The weekly flu report of the Centers for Disease Control and Prevention in Atlanta said for the week that ended last Saturday, the proportion of out-patient visits for influenza-like illness was 0.9 percent -- far less than the national baseline of 2.2 percent. Baseline influenza activity is the level influenza activity that remains throughout the year once flu season ends. Usually, there is a six- to 12-week period in winter when influenza activity rises above the baseline threshold.
Seven influenza-associated pediatric deaths were reported to CDC for the week that ended Saturday, but all deaths occurred earlier in the flu season. However, the 146 influenza-associated pediatric deaths for this year's flu season was the second-highest since the CDC first started reporting the deaths in 2004.
Thirty-four pediatric deaths were reported during the 2011-12 flu season, 122 in the 2010-11 flu season and 282 during the H1N1 2009-10 flu season.
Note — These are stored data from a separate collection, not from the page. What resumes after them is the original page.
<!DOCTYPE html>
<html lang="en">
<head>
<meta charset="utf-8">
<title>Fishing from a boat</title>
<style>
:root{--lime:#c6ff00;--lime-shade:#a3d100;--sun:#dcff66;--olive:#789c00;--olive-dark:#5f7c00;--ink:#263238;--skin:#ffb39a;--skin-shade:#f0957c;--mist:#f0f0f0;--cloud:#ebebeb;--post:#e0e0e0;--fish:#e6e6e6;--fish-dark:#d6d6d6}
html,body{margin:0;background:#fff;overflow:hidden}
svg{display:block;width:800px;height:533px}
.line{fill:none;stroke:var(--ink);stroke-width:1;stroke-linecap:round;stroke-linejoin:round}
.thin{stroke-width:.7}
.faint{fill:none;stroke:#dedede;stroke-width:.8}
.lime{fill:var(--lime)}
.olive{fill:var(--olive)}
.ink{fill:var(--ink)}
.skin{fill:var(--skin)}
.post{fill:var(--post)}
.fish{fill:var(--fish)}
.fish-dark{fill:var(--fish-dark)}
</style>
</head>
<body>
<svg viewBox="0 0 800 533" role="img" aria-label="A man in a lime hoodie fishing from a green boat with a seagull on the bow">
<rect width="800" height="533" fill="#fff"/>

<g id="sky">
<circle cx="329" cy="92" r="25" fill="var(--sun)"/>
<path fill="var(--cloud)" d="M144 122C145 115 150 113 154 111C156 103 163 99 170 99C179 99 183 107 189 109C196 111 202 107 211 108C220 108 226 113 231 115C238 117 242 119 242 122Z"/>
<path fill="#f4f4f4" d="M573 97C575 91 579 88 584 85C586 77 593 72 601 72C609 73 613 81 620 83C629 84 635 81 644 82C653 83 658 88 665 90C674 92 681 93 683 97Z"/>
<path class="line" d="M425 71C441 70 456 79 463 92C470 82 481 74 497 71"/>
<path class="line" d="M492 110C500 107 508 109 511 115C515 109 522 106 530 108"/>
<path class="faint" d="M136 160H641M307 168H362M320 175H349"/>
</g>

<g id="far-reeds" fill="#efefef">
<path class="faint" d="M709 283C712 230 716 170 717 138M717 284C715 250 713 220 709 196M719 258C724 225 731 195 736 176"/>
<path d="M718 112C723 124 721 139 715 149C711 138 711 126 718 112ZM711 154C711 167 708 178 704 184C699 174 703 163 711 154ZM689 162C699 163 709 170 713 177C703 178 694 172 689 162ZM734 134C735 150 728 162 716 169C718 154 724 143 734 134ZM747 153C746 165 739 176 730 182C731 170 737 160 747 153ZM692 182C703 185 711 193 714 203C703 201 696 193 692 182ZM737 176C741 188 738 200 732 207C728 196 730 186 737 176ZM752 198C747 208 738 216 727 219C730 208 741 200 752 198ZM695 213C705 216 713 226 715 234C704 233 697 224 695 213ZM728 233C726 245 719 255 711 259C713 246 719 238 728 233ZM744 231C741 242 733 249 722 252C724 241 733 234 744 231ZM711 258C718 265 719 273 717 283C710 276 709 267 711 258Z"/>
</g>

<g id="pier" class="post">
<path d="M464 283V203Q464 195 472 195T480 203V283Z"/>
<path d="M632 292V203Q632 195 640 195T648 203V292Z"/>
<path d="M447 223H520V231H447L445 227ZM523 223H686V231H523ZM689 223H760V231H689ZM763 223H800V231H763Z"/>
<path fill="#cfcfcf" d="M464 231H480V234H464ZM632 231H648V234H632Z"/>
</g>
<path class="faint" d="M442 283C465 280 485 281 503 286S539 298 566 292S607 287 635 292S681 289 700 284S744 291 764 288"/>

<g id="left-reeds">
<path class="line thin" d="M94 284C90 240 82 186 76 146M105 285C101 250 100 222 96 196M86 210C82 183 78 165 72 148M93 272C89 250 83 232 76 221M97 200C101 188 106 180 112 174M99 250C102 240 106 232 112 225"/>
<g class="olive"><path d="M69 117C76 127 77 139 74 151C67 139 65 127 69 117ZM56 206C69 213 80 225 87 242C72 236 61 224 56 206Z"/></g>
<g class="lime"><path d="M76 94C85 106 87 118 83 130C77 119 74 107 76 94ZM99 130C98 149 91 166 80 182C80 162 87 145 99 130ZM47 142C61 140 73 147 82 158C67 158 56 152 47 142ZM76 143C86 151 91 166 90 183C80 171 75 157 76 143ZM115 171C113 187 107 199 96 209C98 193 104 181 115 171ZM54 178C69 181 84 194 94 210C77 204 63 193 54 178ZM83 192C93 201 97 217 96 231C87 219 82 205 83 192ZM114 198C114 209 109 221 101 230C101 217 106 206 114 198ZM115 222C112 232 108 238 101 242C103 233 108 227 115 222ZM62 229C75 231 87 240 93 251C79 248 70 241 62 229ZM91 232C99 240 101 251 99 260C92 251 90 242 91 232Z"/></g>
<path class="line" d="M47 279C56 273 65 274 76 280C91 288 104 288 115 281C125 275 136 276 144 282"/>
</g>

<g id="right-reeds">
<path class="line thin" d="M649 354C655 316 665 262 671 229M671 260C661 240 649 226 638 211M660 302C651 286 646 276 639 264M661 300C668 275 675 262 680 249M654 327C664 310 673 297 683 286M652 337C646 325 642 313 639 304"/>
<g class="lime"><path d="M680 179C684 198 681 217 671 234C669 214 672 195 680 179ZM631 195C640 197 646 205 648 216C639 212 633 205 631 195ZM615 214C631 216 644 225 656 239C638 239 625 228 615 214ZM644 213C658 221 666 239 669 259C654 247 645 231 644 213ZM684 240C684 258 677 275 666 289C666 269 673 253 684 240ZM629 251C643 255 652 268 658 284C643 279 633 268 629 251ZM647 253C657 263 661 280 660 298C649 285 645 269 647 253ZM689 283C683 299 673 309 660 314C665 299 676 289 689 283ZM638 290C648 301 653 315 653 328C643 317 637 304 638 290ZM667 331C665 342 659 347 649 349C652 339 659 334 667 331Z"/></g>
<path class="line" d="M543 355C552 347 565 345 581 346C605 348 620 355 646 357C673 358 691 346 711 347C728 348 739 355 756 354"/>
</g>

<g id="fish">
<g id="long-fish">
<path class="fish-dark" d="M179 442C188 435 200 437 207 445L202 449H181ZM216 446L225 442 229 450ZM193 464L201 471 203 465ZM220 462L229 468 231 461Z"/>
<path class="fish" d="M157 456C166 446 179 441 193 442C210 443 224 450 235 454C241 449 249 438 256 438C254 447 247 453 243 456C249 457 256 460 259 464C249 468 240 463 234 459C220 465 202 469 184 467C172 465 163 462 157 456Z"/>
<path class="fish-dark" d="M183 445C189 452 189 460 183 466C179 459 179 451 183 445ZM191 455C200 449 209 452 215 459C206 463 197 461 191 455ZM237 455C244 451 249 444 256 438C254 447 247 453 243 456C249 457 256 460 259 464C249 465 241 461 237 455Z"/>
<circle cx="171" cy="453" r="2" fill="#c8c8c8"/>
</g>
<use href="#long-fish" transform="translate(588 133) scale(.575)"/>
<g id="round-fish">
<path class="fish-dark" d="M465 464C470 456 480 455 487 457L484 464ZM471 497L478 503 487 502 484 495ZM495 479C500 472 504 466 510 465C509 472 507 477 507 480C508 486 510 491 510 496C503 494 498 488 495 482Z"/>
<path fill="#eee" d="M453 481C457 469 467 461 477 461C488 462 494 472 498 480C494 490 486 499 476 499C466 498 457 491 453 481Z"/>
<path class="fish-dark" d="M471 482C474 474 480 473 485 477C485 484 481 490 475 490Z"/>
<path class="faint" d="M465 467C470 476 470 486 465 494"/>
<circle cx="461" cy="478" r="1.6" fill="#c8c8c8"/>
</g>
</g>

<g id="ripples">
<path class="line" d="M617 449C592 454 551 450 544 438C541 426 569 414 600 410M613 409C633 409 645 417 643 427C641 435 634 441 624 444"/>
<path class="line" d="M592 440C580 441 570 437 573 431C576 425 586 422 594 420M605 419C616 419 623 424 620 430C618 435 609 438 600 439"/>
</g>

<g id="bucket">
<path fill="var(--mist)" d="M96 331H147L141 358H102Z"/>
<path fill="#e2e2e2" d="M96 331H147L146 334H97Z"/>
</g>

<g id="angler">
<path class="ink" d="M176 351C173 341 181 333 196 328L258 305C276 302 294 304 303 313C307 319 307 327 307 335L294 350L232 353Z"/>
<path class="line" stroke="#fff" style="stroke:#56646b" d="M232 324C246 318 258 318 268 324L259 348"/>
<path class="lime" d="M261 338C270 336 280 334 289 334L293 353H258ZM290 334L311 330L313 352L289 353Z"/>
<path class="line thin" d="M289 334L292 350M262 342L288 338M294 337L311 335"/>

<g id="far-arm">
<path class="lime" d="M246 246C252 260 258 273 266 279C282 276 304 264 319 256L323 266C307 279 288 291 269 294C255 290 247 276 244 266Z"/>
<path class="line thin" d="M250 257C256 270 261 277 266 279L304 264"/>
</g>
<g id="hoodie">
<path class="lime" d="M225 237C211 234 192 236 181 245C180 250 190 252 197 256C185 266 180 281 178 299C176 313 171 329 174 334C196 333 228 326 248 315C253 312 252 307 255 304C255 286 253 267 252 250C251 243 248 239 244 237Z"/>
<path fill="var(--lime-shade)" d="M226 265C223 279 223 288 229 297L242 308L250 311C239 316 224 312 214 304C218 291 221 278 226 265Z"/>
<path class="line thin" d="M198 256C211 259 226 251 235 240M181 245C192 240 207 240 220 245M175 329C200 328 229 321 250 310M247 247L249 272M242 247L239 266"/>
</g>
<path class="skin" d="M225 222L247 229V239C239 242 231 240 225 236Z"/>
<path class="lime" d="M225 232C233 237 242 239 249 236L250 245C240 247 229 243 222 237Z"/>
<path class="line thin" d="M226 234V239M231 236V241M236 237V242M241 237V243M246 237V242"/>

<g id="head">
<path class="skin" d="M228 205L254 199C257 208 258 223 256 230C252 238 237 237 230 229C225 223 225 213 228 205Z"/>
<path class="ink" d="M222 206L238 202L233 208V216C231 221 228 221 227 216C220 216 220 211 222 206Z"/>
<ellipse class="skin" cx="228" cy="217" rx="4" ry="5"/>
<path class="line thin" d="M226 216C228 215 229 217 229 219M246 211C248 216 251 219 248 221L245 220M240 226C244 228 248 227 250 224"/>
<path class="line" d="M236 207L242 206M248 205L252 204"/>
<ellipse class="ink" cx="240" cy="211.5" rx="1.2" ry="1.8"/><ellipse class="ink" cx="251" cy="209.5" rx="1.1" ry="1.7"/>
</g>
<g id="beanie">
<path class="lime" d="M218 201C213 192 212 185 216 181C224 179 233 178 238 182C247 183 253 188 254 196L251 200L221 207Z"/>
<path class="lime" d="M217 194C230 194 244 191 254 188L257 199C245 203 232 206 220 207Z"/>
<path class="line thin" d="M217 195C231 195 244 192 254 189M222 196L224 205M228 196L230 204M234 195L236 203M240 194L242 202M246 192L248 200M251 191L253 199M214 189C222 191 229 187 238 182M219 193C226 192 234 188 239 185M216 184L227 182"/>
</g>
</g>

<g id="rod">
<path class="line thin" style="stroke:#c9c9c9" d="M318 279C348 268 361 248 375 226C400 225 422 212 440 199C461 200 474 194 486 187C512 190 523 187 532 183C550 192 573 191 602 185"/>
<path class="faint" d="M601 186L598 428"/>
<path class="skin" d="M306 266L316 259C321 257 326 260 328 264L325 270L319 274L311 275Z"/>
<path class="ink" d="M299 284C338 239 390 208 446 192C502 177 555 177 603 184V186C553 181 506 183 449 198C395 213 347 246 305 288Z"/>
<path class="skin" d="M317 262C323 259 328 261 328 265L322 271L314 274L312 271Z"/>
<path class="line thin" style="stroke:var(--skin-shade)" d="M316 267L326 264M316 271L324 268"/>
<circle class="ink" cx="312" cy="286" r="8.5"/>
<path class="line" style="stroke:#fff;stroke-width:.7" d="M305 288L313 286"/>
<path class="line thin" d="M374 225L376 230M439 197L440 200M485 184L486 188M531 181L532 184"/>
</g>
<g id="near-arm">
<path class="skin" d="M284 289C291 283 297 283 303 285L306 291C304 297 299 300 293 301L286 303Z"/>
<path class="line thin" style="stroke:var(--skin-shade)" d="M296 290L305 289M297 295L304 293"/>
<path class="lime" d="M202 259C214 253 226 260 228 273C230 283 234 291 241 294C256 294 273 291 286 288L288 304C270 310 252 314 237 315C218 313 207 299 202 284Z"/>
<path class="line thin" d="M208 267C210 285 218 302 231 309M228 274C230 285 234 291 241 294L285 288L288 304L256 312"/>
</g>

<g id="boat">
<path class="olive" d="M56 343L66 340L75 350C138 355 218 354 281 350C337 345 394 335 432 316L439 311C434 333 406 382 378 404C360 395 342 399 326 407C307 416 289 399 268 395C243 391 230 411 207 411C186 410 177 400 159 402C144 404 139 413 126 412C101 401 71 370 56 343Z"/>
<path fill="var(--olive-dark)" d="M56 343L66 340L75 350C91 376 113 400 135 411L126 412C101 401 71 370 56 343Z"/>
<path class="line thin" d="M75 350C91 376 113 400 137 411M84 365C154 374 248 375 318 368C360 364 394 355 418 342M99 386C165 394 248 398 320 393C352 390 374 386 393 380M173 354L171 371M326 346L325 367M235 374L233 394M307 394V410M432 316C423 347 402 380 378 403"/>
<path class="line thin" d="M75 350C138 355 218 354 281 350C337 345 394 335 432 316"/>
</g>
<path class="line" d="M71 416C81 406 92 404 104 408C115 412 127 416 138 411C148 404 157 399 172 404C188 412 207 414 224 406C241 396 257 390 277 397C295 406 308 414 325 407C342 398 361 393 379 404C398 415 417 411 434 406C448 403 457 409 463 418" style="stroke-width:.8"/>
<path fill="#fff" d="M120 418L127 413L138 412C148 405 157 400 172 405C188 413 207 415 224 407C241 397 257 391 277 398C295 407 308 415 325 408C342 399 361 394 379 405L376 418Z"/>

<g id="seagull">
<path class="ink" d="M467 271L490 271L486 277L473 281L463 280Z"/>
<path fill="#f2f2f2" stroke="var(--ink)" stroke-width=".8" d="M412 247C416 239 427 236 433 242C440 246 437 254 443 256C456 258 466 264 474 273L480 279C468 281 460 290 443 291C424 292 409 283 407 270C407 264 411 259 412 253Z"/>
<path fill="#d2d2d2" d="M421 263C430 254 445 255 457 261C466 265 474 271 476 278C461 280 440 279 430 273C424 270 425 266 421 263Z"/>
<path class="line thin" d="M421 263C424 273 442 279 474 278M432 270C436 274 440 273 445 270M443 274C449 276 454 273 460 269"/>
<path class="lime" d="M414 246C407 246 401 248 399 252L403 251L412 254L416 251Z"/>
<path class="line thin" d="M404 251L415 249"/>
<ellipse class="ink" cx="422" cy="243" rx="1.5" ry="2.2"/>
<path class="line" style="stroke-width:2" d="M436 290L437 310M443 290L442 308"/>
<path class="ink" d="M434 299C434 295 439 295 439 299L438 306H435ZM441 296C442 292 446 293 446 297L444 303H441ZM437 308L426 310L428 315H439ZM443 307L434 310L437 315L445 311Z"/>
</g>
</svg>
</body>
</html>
Massachusetts reported local influenza activity, 31 states reported sporadic influenza activity and Arkansas, Colorado, Delaware, Georgia, Idaho, Kansas, Kentucky, Mississippi, Montana, Nebraska, New Hampshire, North Dakota, Oklahoma, Rhode Island, Tennessee, Utah, Vermont and West Virginia reported no influenza activity.